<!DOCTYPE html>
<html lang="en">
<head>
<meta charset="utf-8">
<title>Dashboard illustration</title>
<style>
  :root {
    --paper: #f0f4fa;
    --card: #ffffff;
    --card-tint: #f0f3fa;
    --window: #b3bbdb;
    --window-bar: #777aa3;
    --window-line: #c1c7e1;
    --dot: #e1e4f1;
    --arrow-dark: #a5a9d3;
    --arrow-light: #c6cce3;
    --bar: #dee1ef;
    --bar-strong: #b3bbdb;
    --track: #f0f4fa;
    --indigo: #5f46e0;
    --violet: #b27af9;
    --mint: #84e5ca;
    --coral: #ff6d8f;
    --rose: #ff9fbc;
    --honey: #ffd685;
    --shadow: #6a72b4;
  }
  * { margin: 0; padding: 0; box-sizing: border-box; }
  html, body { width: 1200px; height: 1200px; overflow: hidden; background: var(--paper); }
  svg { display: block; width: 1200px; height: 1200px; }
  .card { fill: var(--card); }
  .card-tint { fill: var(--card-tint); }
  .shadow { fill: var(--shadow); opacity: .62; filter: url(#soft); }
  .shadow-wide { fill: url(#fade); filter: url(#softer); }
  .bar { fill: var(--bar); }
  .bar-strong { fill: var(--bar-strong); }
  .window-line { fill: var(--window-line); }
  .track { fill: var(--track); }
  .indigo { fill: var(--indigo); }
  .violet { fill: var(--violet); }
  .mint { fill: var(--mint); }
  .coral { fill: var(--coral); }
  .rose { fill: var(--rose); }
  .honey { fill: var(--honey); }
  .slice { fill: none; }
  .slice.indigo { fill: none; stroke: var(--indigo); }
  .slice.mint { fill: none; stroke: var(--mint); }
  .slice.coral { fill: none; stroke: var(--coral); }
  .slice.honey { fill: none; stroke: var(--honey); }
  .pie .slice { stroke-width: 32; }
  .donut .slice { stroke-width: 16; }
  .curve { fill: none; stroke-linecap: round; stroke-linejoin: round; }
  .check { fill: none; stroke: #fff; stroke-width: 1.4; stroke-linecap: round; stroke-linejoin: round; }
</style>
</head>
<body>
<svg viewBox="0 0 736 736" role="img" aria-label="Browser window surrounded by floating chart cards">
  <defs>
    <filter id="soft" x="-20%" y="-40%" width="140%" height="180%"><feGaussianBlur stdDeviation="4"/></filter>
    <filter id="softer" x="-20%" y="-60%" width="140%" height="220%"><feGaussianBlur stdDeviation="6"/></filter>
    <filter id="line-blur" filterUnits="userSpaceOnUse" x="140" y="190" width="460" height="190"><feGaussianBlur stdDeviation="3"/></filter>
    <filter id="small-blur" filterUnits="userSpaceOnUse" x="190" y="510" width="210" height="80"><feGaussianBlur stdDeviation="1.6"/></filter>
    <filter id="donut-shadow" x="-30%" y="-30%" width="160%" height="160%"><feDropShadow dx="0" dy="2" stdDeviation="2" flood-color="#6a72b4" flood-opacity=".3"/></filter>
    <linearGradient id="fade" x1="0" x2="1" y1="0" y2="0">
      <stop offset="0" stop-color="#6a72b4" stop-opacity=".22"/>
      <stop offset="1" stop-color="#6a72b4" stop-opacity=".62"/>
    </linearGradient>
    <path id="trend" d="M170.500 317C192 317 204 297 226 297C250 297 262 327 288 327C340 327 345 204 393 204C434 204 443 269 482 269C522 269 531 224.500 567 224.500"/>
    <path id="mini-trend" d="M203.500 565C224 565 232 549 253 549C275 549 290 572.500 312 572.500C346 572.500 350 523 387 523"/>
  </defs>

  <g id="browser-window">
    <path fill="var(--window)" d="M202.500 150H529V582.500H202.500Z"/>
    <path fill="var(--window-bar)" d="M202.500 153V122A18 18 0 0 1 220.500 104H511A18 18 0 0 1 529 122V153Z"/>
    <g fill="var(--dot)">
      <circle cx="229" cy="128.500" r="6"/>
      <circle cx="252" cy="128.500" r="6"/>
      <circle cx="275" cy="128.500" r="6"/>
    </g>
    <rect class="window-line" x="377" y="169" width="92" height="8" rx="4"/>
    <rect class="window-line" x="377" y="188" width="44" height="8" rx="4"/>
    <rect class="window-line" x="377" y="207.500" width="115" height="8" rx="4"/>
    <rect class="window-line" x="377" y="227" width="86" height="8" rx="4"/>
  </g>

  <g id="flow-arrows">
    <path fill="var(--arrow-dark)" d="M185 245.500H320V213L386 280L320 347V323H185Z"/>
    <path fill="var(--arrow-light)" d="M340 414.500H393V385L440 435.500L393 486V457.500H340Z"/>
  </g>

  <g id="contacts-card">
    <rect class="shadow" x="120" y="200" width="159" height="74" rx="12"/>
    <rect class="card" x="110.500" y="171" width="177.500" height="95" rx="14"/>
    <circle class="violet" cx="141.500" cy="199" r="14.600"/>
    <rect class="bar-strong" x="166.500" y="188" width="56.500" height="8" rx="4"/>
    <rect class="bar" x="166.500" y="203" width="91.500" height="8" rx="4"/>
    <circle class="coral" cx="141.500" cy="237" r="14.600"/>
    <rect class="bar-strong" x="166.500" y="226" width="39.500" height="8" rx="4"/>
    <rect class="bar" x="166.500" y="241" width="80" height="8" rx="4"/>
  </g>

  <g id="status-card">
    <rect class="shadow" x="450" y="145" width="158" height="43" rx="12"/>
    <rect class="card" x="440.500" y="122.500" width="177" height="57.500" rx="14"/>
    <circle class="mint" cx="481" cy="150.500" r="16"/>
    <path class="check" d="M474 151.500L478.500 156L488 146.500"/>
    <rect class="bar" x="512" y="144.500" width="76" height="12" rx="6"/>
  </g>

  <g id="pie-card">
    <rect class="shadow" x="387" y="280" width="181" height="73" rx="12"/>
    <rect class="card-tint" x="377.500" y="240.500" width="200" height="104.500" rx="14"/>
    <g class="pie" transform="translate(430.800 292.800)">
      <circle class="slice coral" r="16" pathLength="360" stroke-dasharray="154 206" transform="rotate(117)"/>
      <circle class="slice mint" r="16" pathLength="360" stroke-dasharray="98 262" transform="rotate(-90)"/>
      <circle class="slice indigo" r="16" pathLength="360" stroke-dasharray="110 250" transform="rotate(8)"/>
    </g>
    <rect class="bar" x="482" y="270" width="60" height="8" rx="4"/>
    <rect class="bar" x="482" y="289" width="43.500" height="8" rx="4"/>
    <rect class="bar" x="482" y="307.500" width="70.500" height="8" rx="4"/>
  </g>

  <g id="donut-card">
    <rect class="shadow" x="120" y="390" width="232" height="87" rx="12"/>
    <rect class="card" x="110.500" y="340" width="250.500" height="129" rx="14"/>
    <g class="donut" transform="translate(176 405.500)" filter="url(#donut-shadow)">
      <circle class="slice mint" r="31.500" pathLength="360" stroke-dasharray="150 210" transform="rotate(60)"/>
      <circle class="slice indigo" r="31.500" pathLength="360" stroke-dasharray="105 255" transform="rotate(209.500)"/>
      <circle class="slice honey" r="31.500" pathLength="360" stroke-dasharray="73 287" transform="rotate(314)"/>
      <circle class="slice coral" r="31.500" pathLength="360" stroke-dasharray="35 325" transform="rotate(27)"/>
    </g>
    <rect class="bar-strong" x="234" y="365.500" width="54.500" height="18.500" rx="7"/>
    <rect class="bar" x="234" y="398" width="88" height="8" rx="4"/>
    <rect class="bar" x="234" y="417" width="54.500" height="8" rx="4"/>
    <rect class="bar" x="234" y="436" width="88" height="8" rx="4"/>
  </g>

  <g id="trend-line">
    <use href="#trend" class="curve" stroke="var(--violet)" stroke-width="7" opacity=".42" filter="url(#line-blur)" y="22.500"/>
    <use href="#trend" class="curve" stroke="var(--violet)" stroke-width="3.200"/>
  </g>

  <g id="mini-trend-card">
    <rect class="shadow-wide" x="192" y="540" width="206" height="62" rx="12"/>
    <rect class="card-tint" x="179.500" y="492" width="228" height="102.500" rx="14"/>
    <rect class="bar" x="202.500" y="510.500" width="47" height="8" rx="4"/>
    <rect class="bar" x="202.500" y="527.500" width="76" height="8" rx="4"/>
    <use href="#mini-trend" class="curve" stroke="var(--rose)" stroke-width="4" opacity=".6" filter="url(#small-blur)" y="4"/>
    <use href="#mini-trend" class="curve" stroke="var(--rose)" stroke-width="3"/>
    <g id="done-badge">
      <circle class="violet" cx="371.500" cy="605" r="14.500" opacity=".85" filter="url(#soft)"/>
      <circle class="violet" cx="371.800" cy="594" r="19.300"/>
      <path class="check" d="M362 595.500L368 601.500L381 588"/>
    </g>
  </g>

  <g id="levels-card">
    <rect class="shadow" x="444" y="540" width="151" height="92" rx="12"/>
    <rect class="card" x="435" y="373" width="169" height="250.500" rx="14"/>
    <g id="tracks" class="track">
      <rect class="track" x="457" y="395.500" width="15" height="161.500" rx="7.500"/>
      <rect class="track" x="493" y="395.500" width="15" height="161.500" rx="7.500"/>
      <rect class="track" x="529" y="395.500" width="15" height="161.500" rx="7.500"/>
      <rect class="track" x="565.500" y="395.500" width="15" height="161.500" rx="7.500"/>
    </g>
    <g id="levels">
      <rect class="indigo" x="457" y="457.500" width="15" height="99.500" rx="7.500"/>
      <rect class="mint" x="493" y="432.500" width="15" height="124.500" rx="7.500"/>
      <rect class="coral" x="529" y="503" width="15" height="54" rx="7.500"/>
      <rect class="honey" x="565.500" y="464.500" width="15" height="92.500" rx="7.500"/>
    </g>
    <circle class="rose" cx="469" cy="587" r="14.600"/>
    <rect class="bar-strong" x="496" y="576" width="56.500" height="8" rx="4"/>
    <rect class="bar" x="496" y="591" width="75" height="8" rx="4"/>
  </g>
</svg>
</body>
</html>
--------------------------------
[Required work]
What you give back should be exactly the lines of the data above from the line with "--violet: #b27af9;" through the line with "0; padding: 0;", both of those included, and nothing more.

[Answer section]
    --violet: #b27af9;
    --mint: #84e5ca;
    --coral: #ff6d8f;
    --rose: #ff9fbc;
    --honey: #ffd685;
    --shadow: #6a72b4;
  }
  * { margin: 0; padding: 0; box-sizing: border-box; }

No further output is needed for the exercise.